Sindh govt too imposes Eid lockdown in province
Policemen on horses patrol a beach after restrictions were imposed on amusement parks and tourist places as a preventive measure against the spread of the Covid-19 coronavirus in Karachi.–AFP
The lockdown began affecting travel and tourist hotspots in a bid to prevent a surge in Covid-19 cases during Eidul Fitr holidays.
According to the provincial government’s notification, all businesses will remain shut from May 9 to May 16, Eid holidays. Many shoppers who weren’t sure of the Sindh government’s resorting to complete lockdown and expected to do the shopping for Eid in the last week of Ramazan, have been left in the lurch.
According to the notification, all markets will remain closed. However, milk and yogurt shops will remain open till 12 midnight. But the shops of essential commodities like grocery stores, vegetable, fruit and meat shops and restaurants will be allowed to operate till 6pm.
As per the NCOC decision, large markets, shopping plazas and entertainment venues will remain closed until May 16. Cloth markets, shoe markets and salon shops are facing closure.
The closing of mehndi or henna stalls means there would be no traditional celebration of chand-raat (a night before the Eidul Fitr) this time.
However, as per the directions of NCOC, grocery stores, tandoors, milk-sellers, meat shops and fruit and vegetable shops will be open until 6pm in all three provinces of Punjab, Balochistan and KP.
For the convenience of the people, the State Bank has directed commercial banks to remain open on Mondays and Tuesdays so that people could not face any problem in money transaction ahead of Eid.
Already battling a third wave of infections and increasingly nervous about the crisis across the border in India, the Pakistan government has imposed the most severe restrictions since a one-month lockdown in April last year.
"These measures have been necessitated by the extremely dangerous situation which has been created in the region with the spread of virulent mutations of the virus," tweeted Federal Planning Minister Asad Umar, who has been leading the government response to the outbreak.

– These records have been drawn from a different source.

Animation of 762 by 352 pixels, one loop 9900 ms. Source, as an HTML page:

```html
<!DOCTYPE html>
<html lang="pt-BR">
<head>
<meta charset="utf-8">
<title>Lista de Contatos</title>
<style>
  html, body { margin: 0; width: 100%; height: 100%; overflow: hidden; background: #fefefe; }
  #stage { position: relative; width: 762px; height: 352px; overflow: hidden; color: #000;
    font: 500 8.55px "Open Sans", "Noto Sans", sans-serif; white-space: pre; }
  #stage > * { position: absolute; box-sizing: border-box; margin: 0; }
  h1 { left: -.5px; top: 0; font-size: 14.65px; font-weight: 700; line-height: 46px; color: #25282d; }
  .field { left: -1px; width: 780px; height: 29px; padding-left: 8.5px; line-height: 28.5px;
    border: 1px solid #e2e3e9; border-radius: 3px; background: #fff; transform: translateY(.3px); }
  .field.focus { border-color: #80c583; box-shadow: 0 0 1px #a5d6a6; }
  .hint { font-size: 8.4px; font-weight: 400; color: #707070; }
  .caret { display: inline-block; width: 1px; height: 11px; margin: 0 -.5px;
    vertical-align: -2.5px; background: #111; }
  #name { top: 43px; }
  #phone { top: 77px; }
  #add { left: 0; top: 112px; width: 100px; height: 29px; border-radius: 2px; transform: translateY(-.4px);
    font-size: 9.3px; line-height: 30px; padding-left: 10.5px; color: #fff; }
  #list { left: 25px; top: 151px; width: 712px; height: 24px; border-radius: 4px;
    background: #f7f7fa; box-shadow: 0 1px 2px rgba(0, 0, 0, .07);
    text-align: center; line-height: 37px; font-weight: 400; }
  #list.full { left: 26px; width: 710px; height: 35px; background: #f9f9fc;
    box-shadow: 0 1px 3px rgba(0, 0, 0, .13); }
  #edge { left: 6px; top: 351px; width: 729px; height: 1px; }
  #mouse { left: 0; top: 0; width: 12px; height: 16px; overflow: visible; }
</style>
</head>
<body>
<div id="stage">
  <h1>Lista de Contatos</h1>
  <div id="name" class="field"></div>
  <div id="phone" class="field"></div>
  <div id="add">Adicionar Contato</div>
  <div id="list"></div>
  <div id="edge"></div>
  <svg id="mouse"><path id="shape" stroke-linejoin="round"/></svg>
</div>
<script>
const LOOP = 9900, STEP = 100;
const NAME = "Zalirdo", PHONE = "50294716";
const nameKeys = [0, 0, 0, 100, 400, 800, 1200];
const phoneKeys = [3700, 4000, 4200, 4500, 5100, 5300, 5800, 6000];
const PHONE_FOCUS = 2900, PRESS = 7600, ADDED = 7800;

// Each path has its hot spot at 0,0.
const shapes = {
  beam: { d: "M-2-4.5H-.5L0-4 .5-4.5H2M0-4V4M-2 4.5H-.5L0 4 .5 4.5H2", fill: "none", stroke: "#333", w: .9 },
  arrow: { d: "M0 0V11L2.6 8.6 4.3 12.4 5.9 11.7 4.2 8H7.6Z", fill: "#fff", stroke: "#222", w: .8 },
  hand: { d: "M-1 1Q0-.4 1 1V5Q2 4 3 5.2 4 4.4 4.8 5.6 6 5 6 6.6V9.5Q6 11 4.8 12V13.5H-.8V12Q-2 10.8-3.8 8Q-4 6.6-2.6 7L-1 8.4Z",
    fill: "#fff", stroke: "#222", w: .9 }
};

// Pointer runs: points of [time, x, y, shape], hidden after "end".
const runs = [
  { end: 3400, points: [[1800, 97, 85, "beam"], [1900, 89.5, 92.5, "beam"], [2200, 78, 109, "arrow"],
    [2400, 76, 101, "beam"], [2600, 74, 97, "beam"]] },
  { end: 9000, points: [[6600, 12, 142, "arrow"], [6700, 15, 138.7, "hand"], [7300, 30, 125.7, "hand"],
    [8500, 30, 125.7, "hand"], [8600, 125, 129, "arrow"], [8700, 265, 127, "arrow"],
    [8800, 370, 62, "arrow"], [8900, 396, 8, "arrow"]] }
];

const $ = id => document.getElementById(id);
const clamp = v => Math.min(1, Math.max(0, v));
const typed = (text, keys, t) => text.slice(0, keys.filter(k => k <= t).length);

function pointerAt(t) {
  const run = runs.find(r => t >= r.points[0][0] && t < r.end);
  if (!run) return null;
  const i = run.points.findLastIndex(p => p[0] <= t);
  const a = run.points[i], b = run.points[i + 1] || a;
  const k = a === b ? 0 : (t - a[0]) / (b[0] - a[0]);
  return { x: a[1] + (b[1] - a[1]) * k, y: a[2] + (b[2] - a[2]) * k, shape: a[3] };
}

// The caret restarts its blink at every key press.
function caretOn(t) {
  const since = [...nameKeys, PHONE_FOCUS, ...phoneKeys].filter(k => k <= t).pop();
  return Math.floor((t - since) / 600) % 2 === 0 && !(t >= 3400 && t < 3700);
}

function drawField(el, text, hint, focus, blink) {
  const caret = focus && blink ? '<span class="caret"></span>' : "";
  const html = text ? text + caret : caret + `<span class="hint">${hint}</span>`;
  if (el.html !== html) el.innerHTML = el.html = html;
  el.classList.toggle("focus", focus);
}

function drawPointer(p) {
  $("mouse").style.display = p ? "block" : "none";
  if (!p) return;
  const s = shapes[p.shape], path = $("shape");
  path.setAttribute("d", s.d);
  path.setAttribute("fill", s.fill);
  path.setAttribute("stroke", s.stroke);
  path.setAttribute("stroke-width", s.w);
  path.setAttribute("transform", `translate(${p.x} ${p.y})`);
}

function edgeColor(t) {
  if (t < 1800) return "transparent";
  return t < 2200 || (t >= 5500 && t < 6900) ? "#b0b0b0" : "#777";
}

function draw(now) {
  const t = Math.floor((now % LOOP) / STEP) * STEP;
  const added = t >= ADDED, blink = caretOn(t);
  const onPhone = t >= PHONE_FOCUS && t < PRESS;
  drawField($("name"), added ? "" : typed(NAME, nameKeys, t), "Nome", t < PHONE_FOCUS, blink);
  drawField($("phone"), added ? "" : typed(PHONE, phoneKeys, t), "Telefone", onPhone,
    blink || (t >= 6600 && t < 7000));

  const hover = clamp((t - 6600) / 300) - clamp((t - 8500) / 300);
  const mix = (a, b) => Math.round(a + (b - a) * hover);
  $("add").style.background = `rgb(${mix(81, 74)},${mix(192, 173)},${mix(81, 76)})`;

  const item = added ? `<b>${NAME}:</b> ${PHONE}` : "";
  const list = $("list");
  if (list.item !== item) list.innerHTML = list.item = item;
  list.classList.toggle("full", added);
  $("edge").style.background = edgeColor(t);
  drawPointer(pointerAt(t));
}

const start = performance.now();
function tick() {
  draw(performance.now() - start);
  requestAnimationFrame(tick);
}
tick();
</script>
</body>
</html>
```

Eid usually sees the mass movement of people around the country and tourist spots crowded with Pakistanis. Last year the country saw a spike in cases in the weeks after the celebrations.
The military has been mobilised to monitor the restrictions.
Mosques, however, which have been packed each night throughout Ramazan -- with few people wearing masks -- will remain open.
Pakistan has recorded more than 850,000 infections and over 18,900 deaths, but with limited testing and a ramshackle healthcare sector, many fear the true extent of the disease is much worse.
Health officials have warned that hospitals are operating at close to capacity and they have rushed to increase the number of intensive care beds.
International flights have been slashed and border crossings with Iran and Afghanistan closed, except for trade.
Flights and land crossings with neighbouring India -- reeling from a devastating outbreak with hundreds of thousands of new cases a day -- were closed before the pandemic because of political tensions.
Pakistan, which has so far vaccinated only a fraction of its population, received its first batch of 1.2 million AstraZeneca doses Saturday under the delayed Covax global vaccine sharing scheme.
With inputs from AFP.